GOAL OF THE EXERCISE | Out of the entries that follow, copy each line containing "warning".

DATA FOR PROCESSING |
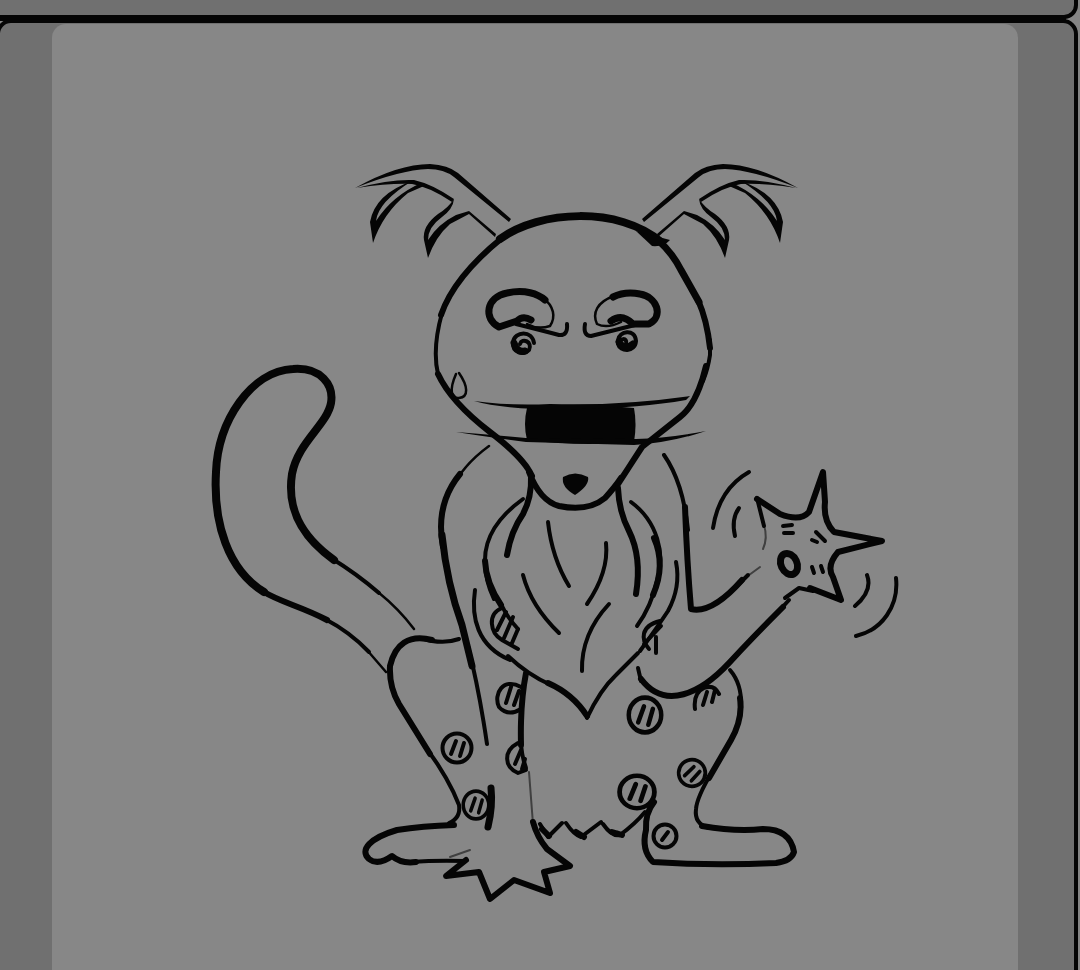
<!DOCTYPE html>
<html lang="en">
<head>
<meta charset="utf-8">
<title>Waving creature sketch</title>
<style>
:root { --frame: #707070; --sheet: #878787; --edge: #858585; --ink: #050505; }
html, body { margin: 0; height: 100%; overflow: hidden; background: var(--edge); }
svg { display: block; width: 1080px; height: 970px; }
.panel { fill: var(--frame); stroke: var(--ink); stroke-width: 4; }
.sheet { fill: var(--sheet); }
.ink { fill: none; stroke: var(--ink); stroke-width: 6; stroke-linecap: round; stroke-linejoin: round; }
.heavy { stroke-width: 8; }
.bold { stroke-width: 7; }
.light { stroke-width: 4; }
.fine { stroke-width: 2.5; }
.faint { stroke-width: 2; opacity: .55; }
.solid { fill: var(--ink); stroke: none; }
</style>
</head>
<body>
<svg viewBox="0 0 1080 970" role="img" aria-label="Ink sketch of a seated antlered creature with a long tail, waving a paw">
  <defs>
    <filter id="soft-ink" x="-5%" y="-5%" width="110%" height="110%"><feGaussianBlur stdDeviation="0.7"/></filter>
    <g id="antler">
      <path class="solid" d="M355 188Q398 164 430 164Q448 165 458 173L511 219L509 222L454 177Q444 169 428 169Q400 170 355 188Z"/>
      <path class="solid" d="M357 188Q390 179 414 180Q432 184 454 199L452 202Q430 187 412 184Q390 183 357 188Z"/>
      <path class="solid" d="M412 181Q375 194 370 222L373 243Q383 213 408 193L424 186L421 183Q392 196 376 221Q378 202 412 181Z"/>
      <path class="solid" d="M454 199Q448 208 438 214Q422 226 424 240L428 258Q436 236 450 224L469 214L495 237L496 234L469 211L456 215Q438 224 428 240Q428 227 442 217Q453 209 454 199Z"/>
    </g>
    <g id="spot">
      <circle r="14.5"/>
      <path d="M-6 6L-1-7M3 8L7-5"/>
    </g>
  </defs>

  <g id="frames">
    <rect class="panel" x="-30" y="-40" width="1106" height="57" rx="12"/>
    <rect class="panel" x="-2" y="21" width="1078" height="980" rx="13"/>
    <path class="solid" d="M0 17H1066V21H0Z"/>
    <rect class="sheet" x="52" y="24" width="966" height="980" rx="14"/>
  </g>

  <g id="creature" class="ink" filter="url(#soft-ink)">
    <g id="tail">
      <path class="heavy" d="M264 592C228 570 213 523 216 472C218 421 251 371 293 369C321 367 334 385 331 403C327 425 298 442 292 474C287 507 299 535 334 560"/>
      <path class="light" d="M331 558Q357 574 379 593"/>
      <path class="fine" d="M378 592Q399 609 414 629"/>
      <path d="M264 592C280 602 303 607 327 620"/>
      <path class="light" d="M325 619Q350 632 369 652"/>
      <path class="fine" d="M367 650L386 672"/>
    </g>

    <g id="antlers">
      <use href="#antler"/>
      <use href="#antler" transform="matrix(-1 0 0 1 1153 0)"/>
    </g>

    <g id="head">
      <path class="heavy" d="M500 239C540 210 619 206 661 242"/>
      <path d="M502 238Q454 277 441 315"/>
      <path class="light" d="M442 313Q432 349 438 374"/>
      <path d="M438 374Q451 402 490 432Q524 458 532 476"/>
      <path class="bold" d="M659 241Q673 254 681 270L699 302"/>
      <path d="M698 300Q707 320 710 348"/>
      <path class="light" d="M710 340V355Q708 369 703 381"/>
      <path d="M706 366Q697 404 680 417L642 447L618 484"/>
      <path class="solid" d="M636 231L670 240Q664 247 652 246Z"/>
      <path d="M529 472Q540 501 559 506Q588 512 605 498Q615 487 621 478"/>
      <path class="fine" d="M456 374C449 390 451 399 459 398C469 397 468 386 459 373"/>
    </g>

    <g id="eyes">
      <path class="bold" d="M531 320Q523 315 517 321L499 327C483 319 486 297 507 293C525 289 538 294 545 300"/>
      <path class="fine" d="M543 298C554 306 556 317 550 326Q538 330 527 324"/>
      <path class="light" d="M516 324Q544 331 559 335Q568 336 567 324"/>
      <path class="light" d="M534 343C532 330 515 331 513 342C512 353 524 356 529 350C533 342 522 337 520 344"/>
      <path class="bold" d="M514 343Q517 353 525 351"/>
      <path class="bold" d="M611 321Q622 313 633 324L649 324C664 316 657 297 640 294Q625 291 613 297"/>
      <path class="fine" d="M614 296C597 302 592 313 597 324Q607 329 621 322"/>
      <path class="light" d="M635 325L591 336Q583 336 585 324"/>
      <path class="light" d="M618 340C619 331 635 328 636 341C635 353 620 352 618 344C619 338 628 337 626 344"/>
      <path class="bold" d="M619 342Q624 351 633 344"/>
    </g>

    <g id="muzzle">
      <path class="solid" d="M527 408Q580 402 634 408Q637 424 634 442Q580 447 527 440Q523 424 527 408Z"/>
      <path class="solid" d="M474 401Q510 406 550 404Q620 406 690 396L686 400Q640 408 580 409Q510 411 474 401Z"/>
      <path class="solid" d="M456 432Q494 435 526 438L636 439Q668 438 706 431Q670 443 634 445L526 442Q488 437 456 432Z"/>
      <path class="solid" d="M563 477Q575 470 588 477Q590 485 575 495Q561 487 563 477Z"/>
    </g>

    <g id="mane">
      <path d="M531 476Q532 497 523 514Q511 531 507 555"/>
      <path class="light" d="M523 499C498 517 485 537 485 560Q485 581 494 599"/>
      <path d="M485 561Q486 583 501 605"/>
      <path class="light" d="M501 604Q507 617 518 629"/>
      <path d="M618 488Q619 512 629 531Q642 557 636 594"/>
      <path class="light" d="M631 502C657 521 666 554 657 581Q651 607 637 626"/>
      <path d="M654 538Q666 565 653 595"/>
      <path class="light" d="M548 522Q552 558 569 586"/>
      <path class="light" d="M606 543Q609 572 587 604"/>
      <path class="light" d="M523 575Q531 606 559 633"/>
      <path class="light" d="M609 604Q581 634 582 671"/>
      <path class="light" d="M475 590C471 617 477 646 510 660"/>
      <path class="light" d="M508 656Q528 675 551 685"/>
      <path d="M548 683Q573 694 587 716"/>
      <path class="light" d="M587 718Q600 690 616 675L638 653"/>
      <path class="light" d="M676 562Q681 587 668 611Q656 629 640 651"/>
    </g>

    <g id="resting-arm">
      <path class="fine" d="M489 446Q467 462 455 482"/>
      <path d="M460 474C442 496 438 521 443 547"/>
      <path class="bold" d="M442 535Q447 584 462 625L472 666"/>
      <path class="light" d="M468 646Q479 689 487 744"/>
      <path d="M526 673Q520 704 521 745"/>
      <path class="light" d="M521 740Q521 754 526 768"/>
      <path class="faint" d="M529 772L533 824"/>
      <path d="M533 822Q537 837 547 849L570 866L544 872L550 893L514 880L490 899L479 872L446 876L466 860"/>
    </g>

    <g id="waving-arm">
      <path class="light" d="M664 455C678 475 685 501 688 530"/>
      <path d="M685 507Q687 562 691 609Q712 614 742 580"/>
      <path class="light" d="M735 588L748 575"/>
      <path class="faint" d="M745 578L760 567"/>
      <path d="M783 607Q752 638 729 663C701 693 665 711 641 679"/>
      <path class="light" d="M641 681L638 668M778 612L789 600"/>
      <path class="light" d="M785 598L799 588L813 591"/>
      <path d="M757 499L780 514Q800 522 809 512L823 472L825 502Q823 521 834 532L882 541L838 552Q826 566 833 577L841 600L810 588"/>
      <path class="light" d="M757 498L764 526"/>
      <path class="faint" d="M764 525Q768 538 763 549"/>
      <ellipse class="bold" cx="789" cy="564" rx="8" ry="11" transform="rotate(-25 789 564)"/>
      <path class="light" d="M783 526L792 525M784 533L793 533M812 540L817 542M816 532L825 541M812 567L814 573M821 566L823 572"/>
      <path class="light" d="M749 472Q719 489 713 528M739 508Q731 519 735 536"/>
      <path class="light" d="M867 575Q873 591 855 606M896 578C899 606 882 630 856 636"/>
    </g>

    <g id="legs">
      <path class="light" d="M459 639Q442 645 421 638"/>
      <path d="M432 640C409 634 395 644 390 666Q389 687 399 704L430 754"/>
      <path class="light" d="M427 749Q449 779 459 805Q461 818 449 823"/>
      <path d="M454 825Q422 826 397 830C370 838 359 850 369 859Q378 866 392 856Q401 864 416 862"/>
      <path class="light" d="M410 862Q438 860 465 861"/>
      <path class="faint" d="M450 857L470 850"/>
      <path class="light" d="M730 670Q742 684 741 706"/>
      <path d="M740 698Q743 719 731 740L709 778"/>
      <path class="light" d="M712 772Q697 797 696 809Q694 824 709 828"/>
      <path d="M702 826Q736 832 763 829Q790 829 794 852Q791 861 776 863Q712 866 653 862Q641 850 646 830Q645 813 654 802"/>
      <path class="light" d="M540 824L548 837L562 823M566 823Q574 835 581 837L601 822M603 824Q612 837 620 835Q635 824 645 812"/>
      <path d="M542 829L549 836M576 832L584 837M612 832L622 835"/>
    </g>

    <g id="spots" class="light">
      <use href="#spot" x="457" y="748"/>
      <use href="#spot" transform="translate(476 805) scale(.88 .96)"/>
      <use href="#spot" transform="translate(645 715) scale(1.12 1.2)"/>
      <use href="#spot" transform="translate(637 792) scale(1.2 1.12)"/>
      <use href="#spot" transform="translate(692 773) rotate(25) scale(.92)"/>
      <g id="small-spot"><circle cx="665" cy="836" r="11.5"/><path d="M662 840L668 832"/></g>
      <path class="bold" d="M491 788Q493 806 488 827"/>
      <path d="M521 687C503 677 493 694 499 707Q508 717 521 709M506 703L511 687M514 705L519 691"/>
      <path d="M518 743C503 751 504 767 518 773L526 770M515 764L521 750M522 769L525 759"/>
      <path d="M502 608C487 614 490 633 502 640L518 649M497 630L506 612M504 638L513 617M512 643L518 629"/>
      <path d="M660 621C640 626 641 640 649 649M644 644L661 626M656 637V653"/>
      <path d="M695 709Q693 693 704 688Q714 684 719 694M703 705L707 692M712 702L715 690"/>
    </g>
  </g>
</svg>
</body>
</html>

---

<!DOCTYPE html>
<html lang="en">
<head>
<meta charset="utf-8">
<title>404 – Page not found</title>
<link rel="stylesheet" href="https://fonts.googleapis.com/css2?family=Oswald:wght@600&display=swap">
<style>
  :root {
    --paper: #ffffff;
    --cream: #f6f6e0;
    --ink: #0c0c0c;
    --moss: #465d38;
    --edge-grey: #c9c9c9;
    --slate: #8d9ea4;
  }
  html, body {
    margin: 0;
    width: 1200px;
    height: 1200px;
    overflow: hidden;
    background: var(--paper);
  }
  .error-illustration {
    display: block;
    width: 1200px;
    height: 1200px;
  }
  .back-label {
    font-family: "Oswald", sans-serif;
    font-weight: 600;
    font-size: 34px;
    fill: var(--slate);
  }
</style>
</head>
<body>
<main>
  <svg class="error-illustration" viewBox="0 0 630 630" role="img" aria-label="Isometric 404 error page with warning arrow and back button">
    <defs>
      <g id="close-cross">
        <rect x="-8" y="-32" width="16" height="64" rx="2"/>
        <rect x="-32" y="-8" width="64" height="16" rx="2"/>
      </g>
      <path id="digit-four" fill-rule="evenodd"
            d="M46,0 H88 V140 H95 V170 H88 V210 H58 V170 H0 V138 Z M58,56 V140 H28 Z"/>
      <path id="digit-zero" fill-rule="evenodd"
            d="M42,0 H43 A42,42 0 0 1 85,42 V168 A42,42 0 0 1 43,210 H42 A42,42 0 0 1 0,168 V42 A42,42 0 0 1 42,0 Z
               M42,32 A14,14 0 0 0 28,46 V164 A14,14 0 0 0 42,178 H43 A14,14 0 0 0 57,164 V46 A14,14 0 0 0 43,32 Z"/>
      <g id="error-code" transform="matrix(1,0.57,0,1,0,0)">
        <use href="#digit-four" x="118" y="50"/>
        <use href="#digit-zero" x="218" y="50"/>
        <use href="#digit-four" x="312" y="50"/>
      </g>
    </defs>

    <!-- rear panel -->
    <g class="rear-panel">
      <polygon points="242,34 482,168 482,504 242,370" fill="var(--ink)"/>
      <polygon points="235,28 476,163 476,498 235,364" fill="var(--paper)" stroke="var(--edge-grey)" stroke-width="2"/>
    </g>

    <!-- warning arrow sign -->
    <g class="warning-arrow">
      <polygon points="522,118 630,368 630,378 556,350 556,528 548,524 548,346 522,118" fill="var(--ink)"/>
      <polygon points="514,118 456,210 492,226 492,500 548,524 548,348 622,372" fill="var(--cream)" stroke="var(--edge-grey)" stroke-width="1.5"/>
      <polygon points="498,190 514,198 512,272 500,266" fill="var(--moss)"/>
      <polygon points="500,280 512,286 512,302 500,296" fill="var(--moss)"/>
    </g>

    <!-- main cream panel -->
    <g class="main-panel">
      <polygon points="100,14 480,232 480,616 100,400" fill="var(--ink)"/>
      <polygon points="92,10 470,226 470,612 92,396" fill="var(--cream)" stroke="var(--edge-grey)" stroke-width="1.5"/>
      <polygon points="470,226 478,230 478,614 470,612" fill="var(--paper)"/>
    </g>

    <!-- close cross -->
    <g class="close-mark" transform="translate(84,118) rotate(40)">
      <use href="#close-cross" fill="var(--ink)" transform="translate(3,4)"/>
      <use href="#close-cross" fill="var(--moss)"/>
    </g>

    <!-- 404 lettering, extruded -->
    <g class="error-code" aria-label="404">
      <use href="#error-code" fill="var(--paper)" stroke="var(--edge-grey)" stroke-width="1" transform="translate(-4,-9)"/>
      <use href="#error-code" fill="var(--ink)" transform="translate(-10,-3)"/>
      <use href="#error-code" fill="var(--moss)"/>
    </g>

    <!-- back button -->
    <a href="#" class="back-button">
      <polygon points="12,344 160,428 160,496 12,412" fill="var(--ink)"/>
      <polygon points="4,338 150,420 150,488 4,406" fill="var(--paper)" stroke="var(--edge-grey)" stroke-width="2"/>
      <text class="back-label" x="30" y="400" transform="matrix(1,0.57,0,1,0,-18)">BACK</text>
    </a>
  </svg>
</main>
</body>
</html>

...

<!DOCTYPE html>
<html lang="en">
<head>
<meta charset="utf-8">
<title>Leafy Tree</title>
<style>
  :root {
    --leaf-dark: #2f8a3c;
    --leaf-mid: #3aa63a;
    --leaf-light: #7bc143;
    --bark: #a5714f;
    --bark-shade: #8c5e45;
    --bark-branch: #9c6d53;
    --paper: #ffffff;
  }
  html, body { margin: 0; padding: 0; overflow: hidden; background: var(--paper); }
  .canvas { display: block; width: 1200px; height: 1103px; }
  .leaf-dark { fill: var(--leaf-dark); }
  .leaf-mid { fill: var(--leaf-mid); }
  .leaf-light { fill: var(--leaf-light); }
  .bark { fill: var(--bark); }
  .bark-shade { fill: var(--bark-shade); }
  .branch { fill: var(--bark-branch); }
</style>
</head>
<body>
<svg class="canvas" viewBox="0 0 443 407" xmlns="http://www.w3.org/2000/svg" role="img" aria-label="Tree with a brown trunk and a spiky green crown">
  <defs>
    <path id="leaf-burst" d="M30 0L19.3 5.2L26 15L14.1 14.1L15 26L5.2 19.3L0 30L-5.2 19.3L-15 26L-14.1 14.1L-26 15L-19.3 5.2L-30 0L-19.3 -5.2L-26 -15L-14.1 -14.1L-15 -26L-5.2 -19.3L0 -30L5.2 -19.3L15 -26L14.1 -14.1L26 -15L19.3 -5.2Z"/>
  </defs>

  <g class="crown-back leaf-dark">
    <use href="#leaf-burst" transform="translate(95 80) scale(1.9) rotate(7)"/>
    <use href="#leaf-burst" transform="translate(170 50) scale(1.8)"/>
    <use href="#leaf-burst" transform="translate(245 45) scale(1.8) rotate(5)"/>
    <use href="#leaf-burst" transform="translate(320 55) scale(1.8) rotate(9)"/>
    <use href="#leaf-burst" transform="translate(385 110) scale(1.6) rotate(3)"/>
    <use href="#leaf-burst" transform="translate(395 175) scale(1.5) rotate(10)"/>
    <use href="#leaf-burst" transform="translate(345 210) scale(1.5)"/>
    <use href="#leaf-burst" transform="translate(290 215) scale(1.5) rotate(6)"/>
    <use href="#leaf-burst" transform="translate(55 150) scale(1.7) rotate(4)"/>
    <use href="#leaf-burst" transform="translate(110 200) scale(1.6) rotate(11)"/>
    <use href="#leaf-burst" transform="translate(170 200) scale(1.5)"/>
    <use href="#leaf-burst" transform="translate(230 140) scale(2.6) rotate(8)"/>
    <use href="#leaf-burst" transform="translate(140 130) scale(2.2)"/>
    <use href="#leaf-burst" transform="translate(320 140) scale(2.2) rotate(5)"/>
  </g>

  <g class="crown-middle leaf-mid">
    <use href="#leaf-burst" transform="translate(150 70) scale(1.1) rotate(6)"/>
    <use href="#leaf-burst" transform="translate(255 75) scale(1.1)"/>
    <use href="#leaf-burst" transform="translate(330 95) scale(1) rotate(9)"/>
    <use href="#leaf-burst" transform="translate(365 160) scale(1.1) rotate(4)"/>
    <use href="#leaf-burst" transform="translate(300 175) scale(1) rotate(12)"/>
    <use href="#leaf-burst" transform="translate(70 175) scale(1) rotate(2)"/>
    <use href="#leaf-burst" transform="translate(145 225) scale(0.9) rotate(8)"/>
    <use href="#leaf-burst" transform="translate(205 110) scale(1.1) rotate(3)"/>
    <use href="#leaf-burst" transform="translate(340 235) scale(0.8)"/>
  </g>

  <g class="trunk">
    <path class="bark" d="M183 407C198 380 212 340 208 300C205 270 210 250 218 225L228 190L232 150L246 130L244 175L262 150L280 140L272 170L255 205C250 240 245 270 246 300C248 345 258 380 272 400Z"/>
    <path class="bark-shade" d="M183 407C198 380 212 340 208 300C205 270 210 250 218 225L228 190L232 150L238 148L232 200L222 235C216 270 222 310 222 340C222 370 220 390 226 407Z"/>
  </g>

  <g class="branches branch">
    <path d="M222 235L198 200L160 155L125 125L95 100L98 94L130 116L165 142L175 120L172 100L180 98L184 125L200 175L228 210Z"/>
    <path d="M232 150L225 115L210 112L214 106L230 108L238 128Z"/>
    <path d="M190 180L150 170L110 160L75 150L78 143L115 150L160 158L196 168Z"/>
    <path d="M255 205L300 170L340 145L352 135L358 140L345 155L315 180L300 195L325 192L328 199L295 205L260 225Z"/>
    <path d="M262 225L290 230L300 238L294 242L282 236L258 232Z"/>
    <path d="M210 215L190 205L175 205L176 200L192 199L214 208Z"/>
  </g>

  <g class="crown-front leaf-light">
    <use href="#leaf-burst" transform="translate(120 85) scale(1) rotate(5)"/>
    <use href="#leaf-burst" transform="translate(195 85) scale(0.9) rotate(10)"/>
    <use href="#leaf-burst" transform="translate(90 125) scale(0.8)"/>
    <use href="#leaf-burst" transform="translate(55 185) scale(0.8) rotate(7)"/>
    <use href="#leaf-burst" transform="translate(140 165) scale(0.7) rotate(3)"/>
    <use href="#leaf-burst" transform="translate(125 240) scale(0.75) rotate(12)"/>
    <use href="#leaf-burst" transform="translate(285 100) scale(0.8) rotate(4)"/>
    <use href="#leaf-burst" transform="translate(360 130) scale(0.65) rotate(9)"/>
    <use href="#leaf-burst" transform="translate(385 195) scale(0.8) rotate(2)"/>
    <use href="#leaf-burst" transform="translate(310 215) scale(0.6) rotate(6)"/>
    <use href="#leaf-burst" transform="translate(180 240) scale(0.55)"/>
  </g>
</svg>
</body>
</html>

FINISHED EXERCISE |
  <svg class="error-illustration" viewBox="0 0 630 630" role="img" aria-label="Isometric 404 error page with warning arrow and back button">
    <!-- warning arrow sign -->
    <g class="warning-arrow">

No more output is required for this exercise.